The Benefits of Mobile Computing
Mobile computing is a generic term that refers to a variety of devices that allow people to access data and information from wherever they are. Mobile computing transports data, voice, and video over a network via a mobile device.
Mobile devices can be connected to a local area network (LAN), or they can take advantage of Wi-Fi or wireless technology by connecting via a wireless local area network (WLAN). Mobile phone services also provide mobile computing through their service plans.
The Benefits of Mobile Computing
There are many benefits to mobile computing including the ability to get directions, entertain yourself when bored, do business, and more, including:
- Connectivity: You can stay connected to all sources at all times.
- Social Engagement: You can interact with a variety of users via the Internet.
- Personalization: You can tailor your mobile computing to your individual needs.
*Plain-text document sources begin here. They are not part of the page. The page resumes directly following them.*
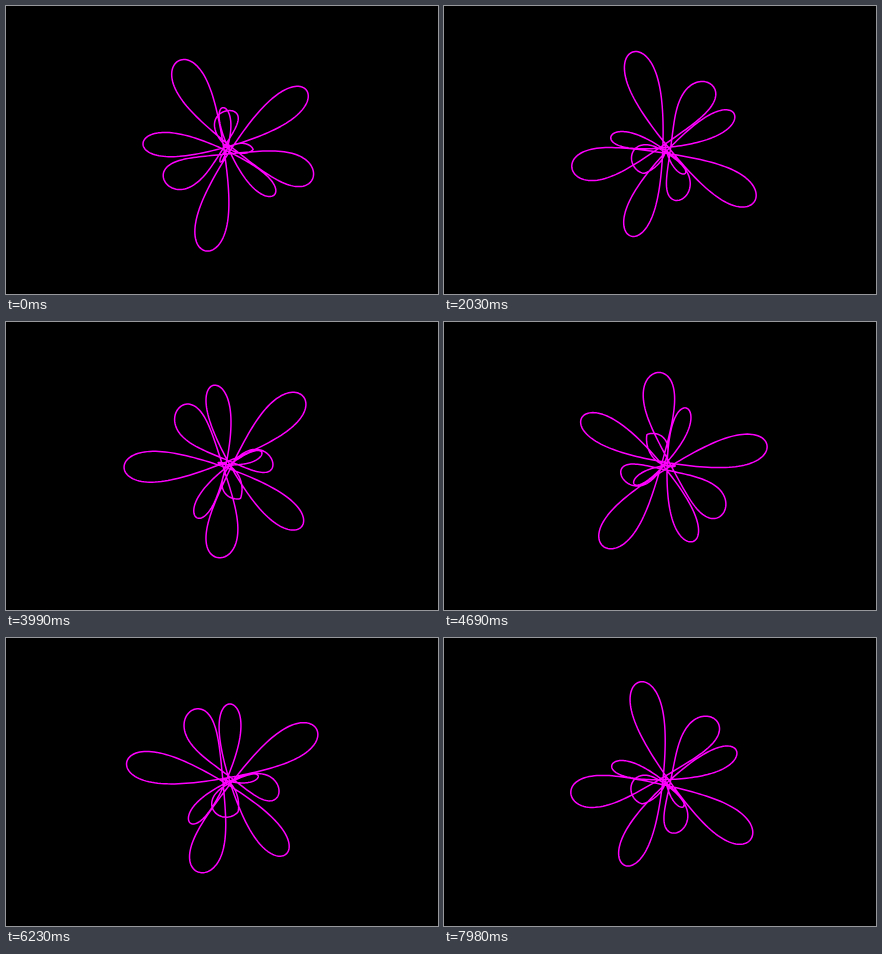
Write an HTML page with a canvas that moves like this. It is 432x288 px and loops after 8000 ms.

```html
<!DOCTYPE html>
<html>
<head>
<meta charset="utf-8">
<style>
  html, body { margin: 0; height: 100%; overflow: hidden; background: #000; }
  canvas { display: block; width: 432px; height: 288px; }
</style>
</head>
<body>
<canvas id="stage" width="432" height="288"></canvas>
<script>
const ctx = document.getElementById("stage").getContext("2d");
const LOOP = 8000, STEP = 70, RAD = Math.PI / 180;
const CENTER = { x: 221.5, y: 143.2 };
const LENGTH = 10.4;          // visible trail, in petals
const PETALS_PER_STEP = 0.4;
const TURN = -42.47;          // swing-plane rotation per petal, degrees

// Petal length along the trail, one value per half petal
const REACH = [37, 36, 38, 55, 70, 81, 90, 96.5, 101, 103.5, 104, 102,
               98.5, 92, 84.5, 75, 65, 53, 41, 27, 12, 0];

function reach(e) {
  const k = Math.floor(e * 2), f = e * 2 - k;
  const at = i => REACH[Math.max(0, Math.min(REACH.length - 1, i))];
  const a = at(k - 1), b = at(k), c = at(k + 1), d = at(k + 2);
  const spline = b + f / 2 * (c - a + f * (2 * a - 5 * b + 4 * c - d + f * (3 * (b - c) + d - a)));
  return spline * Math.min(1, e / 0.25);
}

// e: position in the trail, s: position along the endless swing
function point(e, s) {
  const twist = 118 * Math.exp(-1.4 * e) + 0.1 * e * e;
  const angle = (117.5 + TURN * (s - 4) + twist) * RAD;
  const along = reach(e) * Math.cos(Math.PI * s);
  const bulge = 6.3 * (1 - e / LENGTH) * Math.min(1, e / 2);
  const across = -bulge * Math.sin(3 * Math.PI * s);
  const cos = Math.cos(angle), sin = Math.sin(angle);
  return [CENTER.x + along * cos - across * sin,
          CENTER.y - along * sin - across * cos];
}

function draw(now) {
  const shift = Math.floor(now % LOOP / STEP) * PETALS_PER_STEP;
  ctx.fillStyle = "#000";
  ctx.fillRect(0, 0, 432, 288);
  ctx.beginPath();
  for (let i = 0; i <= 800; i++) {
    const e = LENGTH * i / 800;
    ctx.lineTo(...point(e, e + shift));
  }
  ctx.strokeStyle = "#f0f";
  ctx.lineWidth = 1.5;
  ctx.lineJoin = "round";
  ctx.stroke();
}

const start = performance.now();
function tick() {
  draw(performance.now() - start);
  requestAnimationFrame(tick);
}
tick();
</script>
</body>
</html>
```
"Mobile device" is a generic term used to refer to a wide range of devices that allow people to access data and information from anywhere at any time. These devices come in a range of sizes, from those that fit in your pocket, such as cell phones, to tablets, to laptops. Mobile computing can use cellphone connections to make phone calls, as well as to connect to the Internet. The list of mobile devices include:
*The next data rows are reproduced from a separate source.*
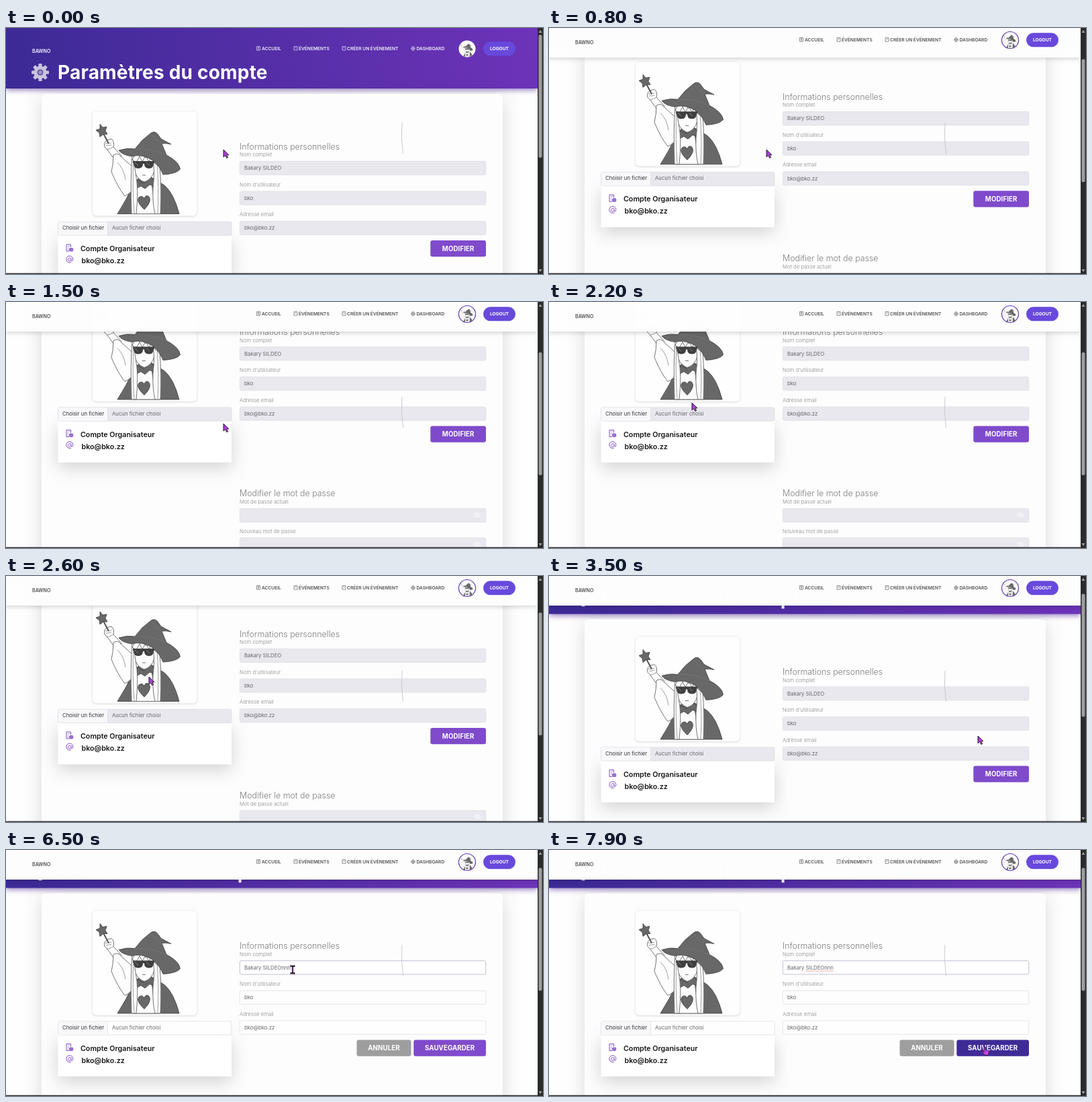
An HTML page that plays this animation: 800 px wide and 366 px high, repeating every 8000 ms.

```html
<!DOCTYPE html>
<html lang="fr">
<head>
<meta charset="utf-8">
<title>Paramètres du compte</title>
<style>
  html, body { margin: 0; width: 100%; height: 100%; overflow: hidden; background: #fefefe; }
  #stage { display: block; width: 800px; height: 366px; font-family: Inter, sans-serif; }
  .title { font: 700 28px Inter, sans-serif; fill: #fff; letter-spacing: .2px; }
  .head { font-size: 12.4px; font-weight: 300; fill: #7c7c7c; }
  .label { font-size: 7.75px; font-weight: 300; fill: #8a8a8a; }
  .value { font-size: 7.75px; fill: #66666c; }
  .info { font-size: 10.7px; font-weight: 600; fill: #161616; }
  .btn { font-size: 9.7px; font-weight: 700; fill: #fff; text-anchor: middle; letter-spacing: .1px; }
  .nav { font-size: 6.65px; font-weight: 600; }
  .logo { font-size: 7.1px; font-weight: 600; }
  .box { fill: #e8e8ee; stroke: #dcdce3; stroke-width: .7; }
  .edit .box { fill: #fefefe; }
  .edit .focus { stroke: #c4c1d2; stroke-width: 1; }
  .edit #modify, #editing { display: none; }
  .edit #editing { display: inline; }
  .soft { filter: drop-shadow(0 8px 13px rgba(0, 0, 0, .17)); }
  .card { filter: drop-shadow(0 6px 14px rgba(0, 0, 0, .15)); }
  .band { filter: drop-shadow(0 2px 4px rgba(75, 40, 150, .65)); }
  .bar { filter: drop-shadow(0 2px 3px rgba(0, 0, 0, .17)); }
  .photo { filter: drop-shadow(0 1px 1px rgba(0, 0, 0, .12)); }
  .icon { fill: none; stroke: #7f4bcb; stroke-width: 1; }
  .ink { fill: #686868; stroke: #474747; stroke-width: .9; stroke-linejoin: round; }
  .pale { fill: #fdfdfd; stroke: #666; stroke-width: .9; stroke-linejoin: round; }
  .hair { fill: none; stroke: #777; stroke-width: .7; }
</style>
</head>
<body>
<svg id="stage" viewBox="0 0 800 366">
  <defs>
    <linearGradient id="violet" gradientUnits="userSpaceOnUse" x1="0" y1="90" x2="780" y2="-20">
      <stop offset="0" stop-color="#3c2a95"/><stop offset="1" stop-color="#6d33b9"/>
    </linearGradient>
    <linearGradient id="pink" x2="1" y2="1">
      <stop offset="0" stop-color="#8e35d4"/><stop offset="1" stop-color="#d84be6"/>
    </linearGradient>
    <clipPath id="round"><circle cx="687" cy="31" r="12"/></clipPath>
    <symbol id="witch" viewBox="128 123 156 156">
      <path class="ink" d="M190 232Q180 255 166 276.500H258Q250 246 236 234L218 223H198Z"/>
      <path class="pale" d="M147 177Q145 171 150 167L157 165Q162 169 160 177L172 190L164 199L151 181Z"/>
      <path class="pale" d="M160 189Q167 185 171 191L190 208L192 236Q186 246 177 250Q166 236 157 214Q160 202 160 189Z"/>
      <path class="hair" d="M150 181Q155 180 160 177M148 172l9-1M149 175l8-1M166 200Q176 210 178 226"/>
      <path class="pale" d="M195 234L217 231L223 276.500H189Z"/>
      <path class="ink" d="M196 226L205 231L216 221L226 237L214 233L207 239L201 235L192 240Z"/>
      <path class="pale" d="M190 190Q187 222 206 229Q223 224 223 195Z"/>
      <path class="pale" d="M188 188Q185 225 187 276.500H194Q198 240 193 215Q190 203 194 192ZM219 195Q222 215 219 238Q218 260 222 276.500H230Q232 240 229 206Z"/>
      <path class="hair" d="M190 196Q188 240 191 276M225 200Q228 240 226 276"/>
      <path class="pale" d="M188 196Q193 184 206 184Q222 188 229 206L222 202L217 192L213 199L208 190L203 199L199 191L194 200Z"/>
      <path class="ink" d="M168 182Q180 178 192 180L203 167L215 157Q221 152 226 158L231 165L246 173Q238 171 232 172L239 189Q258 199 259.500 210Q254 217 234 218Q226 198 209 192Q196 188 188 191Q173 189 168 182Z"/>
      <path class="hair" d="M192 180Q218 179 239 189M216 158Q221 166 232 172"/>
      <path d="M189 198h32v3h-1q0 8-7 8t-7-7h-2q0 7-7 7t-7-8h-1z" fill="#3f3f3f"/>
      <path d="M192 200l5 5M209 200l5 5" stroke="#888"/>
      <path d="M203 219h5" stroke="#666" stroke-width=".9"/>
      <path class="ink" d="M206 270Q193 258 198 252Q203 248 206 254Q208 247 213 251Q218 258 206 270Z"/>
      <path d="M145 157L153 172" stroke="#555" stroke-width="2"/>
      <path class="ink" d="M140 143l4 5 6-1-2 6 3 5-6 0-5 4-1-6-5-4 6-2z"/>
    </symbol>
  </defs>

  <rect width="800" height="366" fill="#fefefe"/>
  <g id="page"></g>
  <g id="navbar"></g>

  <path d="M590 141Q588 163 591.5 187" fill="none" stroke="#c6c6ca" stroke-width=".9"/>
  <rect x="792" width="8" height="366" fill="#2b2b2b"/>
  <path d="M793.5 7l2.5-4 2.5 4zM793.5 359l2.5 4 2.5-4z" fill="#a0a0a0"/>
  <rect id="thumb" x="793.5" y="10" width="5" height="183" rx="2.5" fill="#9d9d9d"/>
  <rect y="364.7" width="800" height="1.3" fill="#2b2b2b"/>

  <g id="cursor" stroke-linejoin="round">
    <path id="arrow" d="M0 0V11L2.7 8.6L4.7 12.6L6.6 11.6L4.7 7.8H8Z" fill="url(#pink)" stroke="#25202b" stroke-width="1"/>
    <g id="beam" fill="none">
      <path d="M-3.5-5.5Q0-5.5 0-4Q0-5.5 3.5-5.5M0-4V4M-3.5 5.5Q0 5.5 0 4Q0 5.5 3.5 5.5" stroke="#29222f" stroke-width="2.4"/>
      <path d="M0-4V4" stroke="#a440d5" stroke-width=".9"/>
    </g>
    <path id="hand" d="M-1 0Q0-1.3 1 0V4L6 5.4Q7 6 6.5 8L5 12H0L-4 7.5Q-4 5.6-1 7.4Z" fill="url(#pink)" stroke="#2b2033" stroke-width=".8"/>
  </g>
</svg>

<script>
const LOOP = 8000, STEP = 100;
const EDIT_AT = 4300, FOCUS_AT = 5300, SPELL_AT = 6700;
const KEYS_AT = [5800, 6000, 6200];
const NAME = "Bakary SILDEO", USER = "bko", MAIL = "bko@bko.zz";
const BRAND = "BAWNO";

// [time, value...]
const SCROLL = [[300, 0], [1100, 118], [1200, 119.5], [1400, 131.5], [2300, 131.5], [2600, 90], [3000, 33.5]];
const POINTER = [[1500, 324, 181], [2000, 213, 150], [2800, 213, 150], [3300, 639, 238], [3600, 639, 238],
  [4000, 672, 293], [4500, 672, 293], [5100, 427, 178], [6800, 427, 178], [7300, 649, 293]];
const NAV = [[300, 0], [600, 1]];

const $ = id => document.getElementById(id);
const text = (cls, x, y, s, extra = "") => `<text class="${cls}" x="${x}" y="${y}" ${extra}>${s}</text>`;
const rect = (x, y, w, h, extra = "") => `<rect x="${x}" y="${y}" width="${w}" height="${h}" ${extra}/>`;

function field(y, label, value, id = "") {
  return text("label", 348, y - 7, label) +
    rect(348.3, y + .3, 366.5, 20.2, `rx="2" class="box" ${id && `id="${id}Box"`}`) +
    text("value", 355, y + 13.1, value, id && `id="${id}"`);
}
function button(x, w, label, fill, id) {
  return rect(x, 316, w, 24.3, `rx="3" fill="${fill}" id="${id}"`) + text("btn", x + w / 2, 331.7, label);
}
function eye(y) {
  return `<g fill="none" stroke="#fafafd" stroke-width="1"><path d="M697 ${y}q5-6 10.5 0q-5 6-10.5 0z"/>
    <circle cx="702.3" cy="${y}" r="1.7"/><path d="M697.5 ${y - 4.5}l10 9"/></g>`;
}
function gear() {
  const teeth = Array.from({ length: 8 }, (_, i) =>
    rect(-2.6, -13, 5.2, 7, `rx="1" transform="rotate(${i * 45})"`)).join("");
  return `<g transform="translate(51 66)" fill="#cbc4df">${teeth}<circle r="9.5"/>
    <circle r="4.6" fill="#6d58a7"/><circle r="2.5" fill="#a79bc9"/></g>`;
}

$("page").innerHTML =
  rect(0, -20, 792, 110, 'fill="url(#violet)" class="band"') + gear() +
  text("title", 77, 76, "Paramètres du compte") +
  rect(53, 98, 687, 590, 'rx="6" fill="#fdfdfd" class="card"') +
  rect(128.5, 123.5, 156, 156, 'rx="6" fill="#fefefe" stroke="#ececef" stroke-width=".6" class="photo"') +
  '<use href="#witch" x="128" y="123" width="156" height="156"/>' +
  rect(77.5, 309, 258.5, 61.2, 'fill="#fff" class="soft"') +
  rect(77.5, 288.3, 258.5, 20.2, 'rx="2" class="box"') +
  rect(78, 288.7, 73.5, 19.5, 'fill="#f8f8fb"') +
  '<path d="M151.5 288.5V308.5" stroke="#dcdce3" stroke-width=".7"/>' +
  text("value", 84, 300.2, "Choisir un fichier", 'style="fill:#333"') +
  text("value", 158, 300.2, "Aucun fichier choisi") +
  '<path class="icon" d="M90 332V322h6.5v4M90 332h4M92 324.5h1M94 324.5h1M92 327h1M92 329.5h1"/>' +
  '<rect x="94.5" y="327.5" width="5.2" height="4.5" rx="1" fill="#9a73d6" stroke="#7f4bcb" stroke-width=".8"/>' +
  '<path class="icon" d="M97 345a2.3 2.3 0 1 1-.5-2M97 342v3q.3 2 1.800 1.5q1.3-1 .9-3.5a5 5 0 1 0-2.5 5.5"/>' +
  text("info", 111, 332, "Compte Organisateur") + text("info", 112.5, 350, MAIL) +
  text("head", 348, 180.5, "Informations personnelles") +
  field(198, "Nom complet", NAME, "name") +
  field(242.6, "Nom d'utilisateur", USER) +
  field(287.2, "Adresse email", MAIL) +
  '<path id="spell" fill="none" stroke="#d65a4a" stroke-width=".9" stroke-dasharray="1 1"/>' +
  `<g id="modify">${button(632.3, 82.7, "MODIFIER", "#7f4bcb", "modifyBtn")}</g>` +
  `<g id="editing">${button(522.5, 81, "ANNULER", "#9e9e9e", "cancelBtn")}${button(607.3, 107.7, "SAUVEGARDER", "#7f4bcb", "saveBtn")}</g>` +
  text("head", 348, 420.5, "Modifier le mot de passe") +
  field(438.5, "Mot de passe actuel", "") + eye(448.2) +
  field(482, "Nouveau mot de passe", "") + eye(492);

const LINKS = [[373, 381, "ACCUEIL"], [428.5, 436, "ÉVÉNEMENTS"], [500.5, 508, "CRÉER UN ÉVÉNEMENT"], [603.5, 611.5, "DASHBOARD"]];
const glyph = (x, i) => i === 3
  ? `<circle cx="${x + 3}" cy="30.5" r="2.7"/><path d="M${x} 30.5h6M${x + 3} 27.5v6"/>`
  : `<path d="M${x + .5} 27.5h5v5.5h-5zM${x + 2} 29.5h2${i ? "" : `M${x + 3} 27.5v5.5`}"/>`;

$("navbar").innerHTML =
  rect(0, -20, 792, 64, 'id="navBg" class="bar" fill="#fefefe"') +
  '<g id="navItems"><g id="navInk">' + text("logo", 39, 37.4, BRAND) +
  LINKS.map(([gx, x, s], i) =>
    `<g class="glyph" fill="none" stroke-width=".65">${glyph(gx, i)}</g>` + text("nav", x, 33.3, s)).join("") + "</g>" +
  '<circle id="ring" cx="687" cy="31" r="12.5" fill="#fefefe" stroke="#5c39b4" stroke-width="1.2"/>' +
  '<g clip-path="url(#round)"><use href="#witch" x="674.5" y="18.5" width="25" height="25"/></g>' +
  rect(711, 20.3, 48, 21, 'rx="10.5" fill="#6849dc"') +
  text("nav", 735, 33.3, "LOGOUT", 'fill="#fff" text-anchor="middle" style="font-weight:700"') + "</g>";

function at(keys, t, ease = p => p) {
  const i = keys.findIndex(k => k[0] > t);
  if (i === 0) return keys[0].slice(1);
  if (i < 0) return keys[keys.length - 1].slice(1);
  const [a, b] = [keys[i - 1], keys[i]];
  const p = ease((t - a[0]) / (b[0] - a[0]));
  return a.slice(1).map((v, j) => v + (b[j + 1] - v) * p);
}
const smooth = p => p * p * (3 - 2 * p);
const show = (id, on) => $(id).setAttribute("visibility", on ? "visible" : "hidden");

function draw(t) {
  const [scroll] = at(SCROLL, t), [x, y] = at(POINTER, t, smooth), [nav] = at(NAV, t);
  const edit = t >= EDIT_AT, docY = y + scroll;

  $("page").setAttribute("transform", `translate(0 ${-scroll})`);
  $("thumb").setAttribute("y", 10 + scroll * .493);
  $("page").classList.toggle("edit", edit);
  $("nameBox").classList.toggle("focus", t >= FOCUS_AT);

  $("navItems").setAttribute("transform", `translate(0 ${-13 * nav})`);
  $("navBg").setAttribute("opacity", .995 * nav);
  $("ring").setAttribute("stroke-opacity", nav);
  const mix = (from, to) => Math.round(from + (to - from) * nav);
  const ink = `rgb(${mix(245, 82)},${mix(242, 82)},${mix(252, 86)})`;
  $("navInk").setAttribute("fill", ink);
  document.querySelectorAll(".glyph").forEach(g => g.setAttribute("stroke", ink));

  const name = $("name"), typed = KEYS_AT.filter(k => t >= k).length;
  name.textContent = NAME + "n".repeat(typed);
  show("spell", t >= SPELL_AT);
  if (t >= SPELL_AT) {
    const from = name.getStartPositionOfChar(NAME.indexOf(" ") + 1).x;
    const to = name.getEndPositionOfChar(name.textContent.length - 1).x;
    $("spell").setAttribute("d", `M${from} 213.6H${to}`);
  }

  const onRow = docY > 316 && docY < 340.5 && x < 715;
  const onMain = onRow && x > (edit ? 607 : 632);
  const onCancel = onRow && edit && x > 522 && x < 603.5;
  const onField = edit && x > 348 && x < 715 && [198, 242.6, 287.2].some(f => docY > f && docY < f + 20.5);
  for (const id of ["modifyBtn", "saveBtn"]) $(id).setAttribute("fill", onMain ? "#3f2b96" : "#7f4bcb");

  $("cursor").setAttribute("transform", `translate(${x} ${y})`);
  show("hand", onMain || onCancel);
  show("beam", onField);
  show("arrow", !onMain && !onCancel && !onField);
}

const start = performance.now();
function tick() {
  const t = (performance.now() - start) % LOOP;
  draw(Math.floor(t / STEP) * STEP);
  requestAnimationFrame(tick);
}
tick();
</script>
</body>
</html>
```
- eReaders (i.e. Kindle)
- Handheld Gaming Devices (i.e. Nintendo 3DS)
- Wearable Devices (i.e. Apple Watch)
Using Wi-Fi for Mobile Computing
Wi-Fi is a wireless technology that allows an electronic device to exchange data over the internet via radio waves. Devices such as laptops, tablets, and smartphones can hook into Wi-Fi by choosing a Wi-Fi network in the immediate vicinity. Often referred to as a "hot spot," Wi-Fi can be found in offices, restaurants, institutions of higher learning, schools, recreational facilities, some public areas, and homes.
At home, you'll need a wireless router connected to your broadband Internet that is usually obtained through your cable/internet provider. When you leave the hotspot area, your mobile device will disconnect from the Internet. Note, that you can often still access the Internet on your phone when you're away from a wi-fi source, but you're using your phone service data plan and not wi-fi. Wi-Fi range is generally about 100 feet, although it can depend on the network.
Wi-Fi networks can be secure, requiring a password, or open. When possible, use a secure network to protect your device and data from hackers.
When accessing a secure Wi-Fi, your mobile device should remember and automatically reconnect without having to re-enter the password when you're in that area again. For example, if you take your laptop to work every day, it will connect to your company's network every time you're near the network. When you take that laptop home, it will connect to your personal Wi-Fi.
Cloud computing is a term that applies to applications and data storage delivered over the Internet or via wireless technology. The individual user's device, such as a computer or cell phone, only provides an interface to access data stored online in the cloud. The programs are run on the service provider's servers and the data is stored wherever the provider deems necessary. The benefit is that you can access data anywhere, from any device, as long as you're online. The applications and associated data are available wherever you have a connection to the Internet or wireless network.